The QUARTILE.EXC function returns the quartile of the data set, based on percentile values from 0…1, exclusive.
 This function was introduced in Excel 2010 and so is not available in earlier versions.
Syntax
=QUARTILE.EXC(array,quart)
Arguments
Argument  Description  

array  The range of data values for which you want to calculate the specified quartile  
quart  An integer between 1 and 3, representing the required quartile

Note: The QUARTILE.EXC function can’t calculate the 0’th or the 4’th quartile as the calculation is based on the range 0 to 1 exclusive.
If the requested quartile falls between two of the values in the supplied array, Excel interpolates between these values to calculate the quartile value.
Examples
A  B  C  D  E  

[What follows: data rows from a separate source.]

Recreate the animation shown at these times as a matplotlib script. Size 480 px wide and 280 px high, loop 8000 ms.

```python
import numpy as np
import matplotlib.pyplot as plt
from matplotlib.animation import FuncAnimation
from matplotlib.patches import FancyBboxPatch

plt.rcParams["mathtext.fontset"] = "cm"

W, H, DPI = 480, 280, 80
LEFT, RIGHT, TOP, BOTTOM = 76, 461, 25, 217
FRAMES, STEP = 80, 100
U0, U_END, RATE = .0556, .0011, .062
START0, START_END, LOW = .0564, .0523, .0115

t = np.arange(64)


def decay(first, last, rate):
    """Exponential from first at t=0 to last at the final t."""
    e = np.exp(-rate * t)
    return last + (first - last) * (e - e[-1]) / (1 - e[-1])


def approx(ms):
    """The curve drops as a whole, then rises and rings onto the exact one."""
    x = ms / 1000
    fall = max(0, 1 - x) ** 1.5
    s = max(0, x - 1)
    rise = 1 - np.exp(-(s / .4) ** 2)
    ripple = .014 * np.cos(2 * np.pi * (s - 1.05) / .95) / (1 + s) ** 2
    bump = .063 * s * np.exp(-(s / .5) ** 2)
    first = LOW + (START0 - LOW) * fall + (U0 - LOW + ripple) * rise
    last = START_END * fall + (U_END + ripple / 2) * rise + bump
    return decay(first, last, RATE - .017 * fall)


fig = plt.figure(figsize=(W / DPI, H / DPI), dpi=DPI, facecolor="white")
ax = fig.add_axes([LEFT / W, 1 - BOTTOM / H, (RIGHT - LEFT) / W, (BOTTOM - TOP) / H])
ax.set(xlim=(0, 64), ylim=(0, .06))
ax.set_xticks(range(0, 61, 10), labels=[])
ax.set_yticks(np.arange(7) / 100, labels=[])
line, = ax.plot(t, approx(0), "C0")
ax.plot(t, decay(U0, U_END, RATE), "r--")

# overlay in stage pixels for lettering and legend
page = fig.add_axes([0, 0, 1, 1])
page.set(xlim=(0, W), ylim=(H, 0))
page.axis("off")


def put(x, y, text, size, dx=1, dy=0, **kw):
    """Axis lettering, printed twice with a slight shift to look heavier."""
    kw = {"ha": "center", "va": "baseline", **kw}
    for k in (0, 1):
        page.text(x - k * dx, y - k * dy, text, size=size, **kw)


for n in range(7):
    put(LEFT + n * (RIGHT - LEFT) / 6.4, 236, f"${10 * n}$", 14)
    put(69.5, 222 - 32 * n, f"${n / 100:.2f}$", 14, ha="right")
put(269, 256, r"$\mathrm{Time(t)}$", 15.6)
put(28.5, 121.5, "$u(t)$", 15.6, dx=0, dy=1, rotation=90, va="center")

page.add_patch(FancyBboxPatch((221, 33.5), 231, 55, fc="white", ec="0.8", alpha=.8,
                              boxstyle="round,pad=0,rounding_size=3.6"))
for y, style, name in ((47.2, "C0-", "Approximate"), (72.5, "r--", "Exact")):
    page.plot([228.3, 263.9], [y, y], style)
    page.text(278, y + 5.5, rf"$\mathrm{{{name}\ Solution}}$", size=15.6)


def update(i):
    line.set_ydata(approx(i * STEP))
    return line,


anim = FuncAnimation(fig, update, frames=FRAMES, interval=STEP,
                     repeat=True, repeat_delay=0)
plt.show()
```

1  Data  Formula  Result  Notes  
2  9  =QUARTILE.EXC(A2:A10,1)  11.5  Locates the position of the first quartile  
3  37  =QUARTILE.EXC(A2:A10,2)  20  Locates the position of the second quartile  
4  6  =QUARTILE.EXC(A2:A10,3)  32  Locates the position of the third quartile  
5  16  
6  26  
7  32  
8  32  
9  14 
Note: The Quartile.Inc function is closely related to the PERCENTILE.EXC such that:
 The 1st quartile is the same as the 25th percentile
 The 2nd quartile is the same as the 50th percentile
 The 3rd quartile is the same as the 75th percentile
Common Function Error(s)
Problem  What went wrong  

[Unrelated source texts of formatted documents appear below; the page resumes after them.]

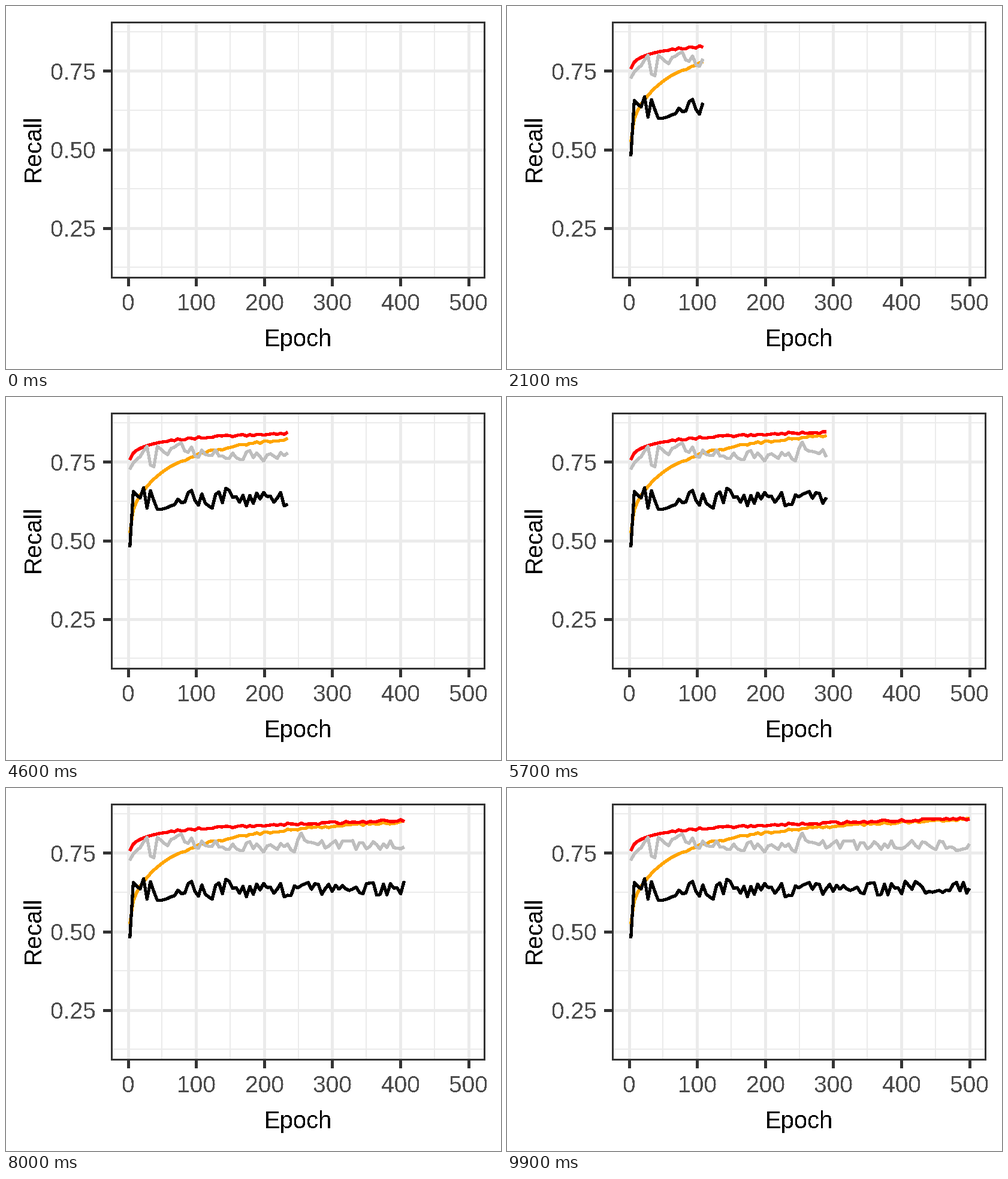
These frames come from a looping animation (826x606 px, 10000 ms). A matplotlib script:

```python
import numpy as np
import matplotlib.pyplot as plt
from matplotlib.animation import FuncAnimation
from matplotlib.patches import Rectangle

W, H, DPI = 826, 606, 100
N = 100
LEFT, RIGHT, TOP, BOTTOM = 175, 800, 26, 455
GRID, DARK, TEXT = "#EBEBEB", "#333333", "#4D4D4D"

plt.rcParams["font.family"] = "Liberation Sans"
plt.rcParams["text.antialiased"] = False


def pt(px):
    return px * 72 / DPI


def epoch_x(e):
    return 203.6 + 1.136 * e


def recall_y(r):
    return 239.6 - 525 * (r - 0.5)


fig = plt.figure(figsize=(W / DPI, H / DPI), dpi=DPI, facecolor="white")
ax = fig.add_axes([0, 0, 1, 1])
ax.set_xlim(0, W)
ax.set_ylim(H, 0)
ax.axis("off")


def stroke(xs, ys, color, px, z):
    return ax.plot(xs, ys, color=color, lw=pt(px), zorder=z, antialiased=False,
                   solid_capstyle="butt", solid_joinstyle="round")[0]


def label(x, y, s, color, px=40, **kw):
    ax.text(x, y, s, color=color, fontsize=pt(px), va="baseline", **kw)


# Panel: minor grid, major grid with ticks and labels, border
for e in range(50, 500, 100):
    stroke([epoch_x(e)] * 2, [TOP, BOTTOM], GRID, 2, 1)
for r in np.arange(0.125, 0.9, 0.25):
    stroke([LEFT, RIGHT], [recall_y(r)] * 2, GRID, 2, 1)

for e in range(0, 501, 100):
    x = epoch_x(e)
    stroke([x, x], [TOP, BOTTOM], GRID, 4.5, 2)
    stroke([x, x], [BOTTOM, BOTTOM + 12], DARK, 4.5, 2)
    label(x + 0.4, 508, str(e), TEXT, 39, ha="center")
for r in (0.25, 0.5, 0.75):
    y = recall_y(r)
    stroke([LEFT, RIGHT], [y, y], GRID, 4.5, 2)
    stroke([LEFT - 13, LEFT], [y, y], DARK, 4.5, 2)
    label(150.5, y + 14.5, f"{r:.2f}", TEXT, 39, ha="right")

label(487, 568.5, "Epoch", "black", ha="center")
label(56.5, 237, "Recall", "black", ha="center", rotation=90,
      rotation_mode="anchor")
ax.add_patch(Rectangle((LEFT + 1, TOP + 1), RIGHT - LEFT - 3,
                       BOTTOM - TOP - 3, fill=False, ec=DARK, lw=pt(3),
                       zorder=9, antialiased=False))

# Curves: a trend through a few (step, height) keys plus noise that fades in
step = np.arange(N)
xs = np.minimum(206.7 + 5.72 * step, 771.3)
rng = np.random.default_rng(7)


def curve(keys, noise):
    trend = np.interp(np.log1p(step), np.log1p(list(keys)),
                      list(keys.values()))
    fade = np.clip((step - 8) / 8, 0, 1)
    return trend + noise * fade * rng.uniform(-1, 1, N) - 0.5


series = [
    (curve({0: 227, 1: 189, 5: 150, 11: 120, 19: 98, 35: 79, 50: 68.5,
            65: 62, 99: 53}, 2), "#FFA500"),
    (curve({0: 105, 1: 94, 12: 73, 20: 69, 35: 63.5, 60: 58.5, 99: 52}, 2),
     "#FF0000"),
    (curve({0: 121, 3: 100, 5: 83, 6: 114, 7: 117, 8: 83, 11: 98, 14: 76,
            19: 94, 48: 101, 50: 78, 52: 96, 99: 96}, 9), "#BEBEBE"),
    (curve({0: 251, 1: 158, 3: 169, 4: 152, 5: 186, 6: 157, 8: 188, 11: 186,
            17: 163, 24: 176, 28: 162, 33: 172, 99: 166}, 12), "#000000"),
]
lines = [stroke([], [], color, 4.2, 4 + i)
         for i, (_, color) in enumerate(series)]


def update(k):
    n = k + 1 if k else 0
    for line, (ys, _) in zip(lines, series):
        line.set_data(xs[:n], ys[:n])
    return lines


anim = FuncAnimation(fig, update, frames=N, interval=100, repeat=True,
                     repeat_delay=0)
plt.show()
```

#VALUE!  Occurs if the supplied value of quart cannot be interpreted as a numeric value  
#NUM!  Occurs if either:

The 1st, 2nd, 3rd or 4th quartile of a range of data is the value that 25%, 50%, 75% or 100% (respectively) of the data values fall within.
The QUARTILE.INC and QUARTILE.EXC functions both find a requested quartile of a supplied data set. The difference between these two functions is that the QUARTILE.INC function bases its calculation on a percentile range of 0 to 1 inclusive, while the QUARTILE.EXE function bases its calculation on a percentile range of 0 to 1 exclusive.
See Wikipedia for more information on quartile.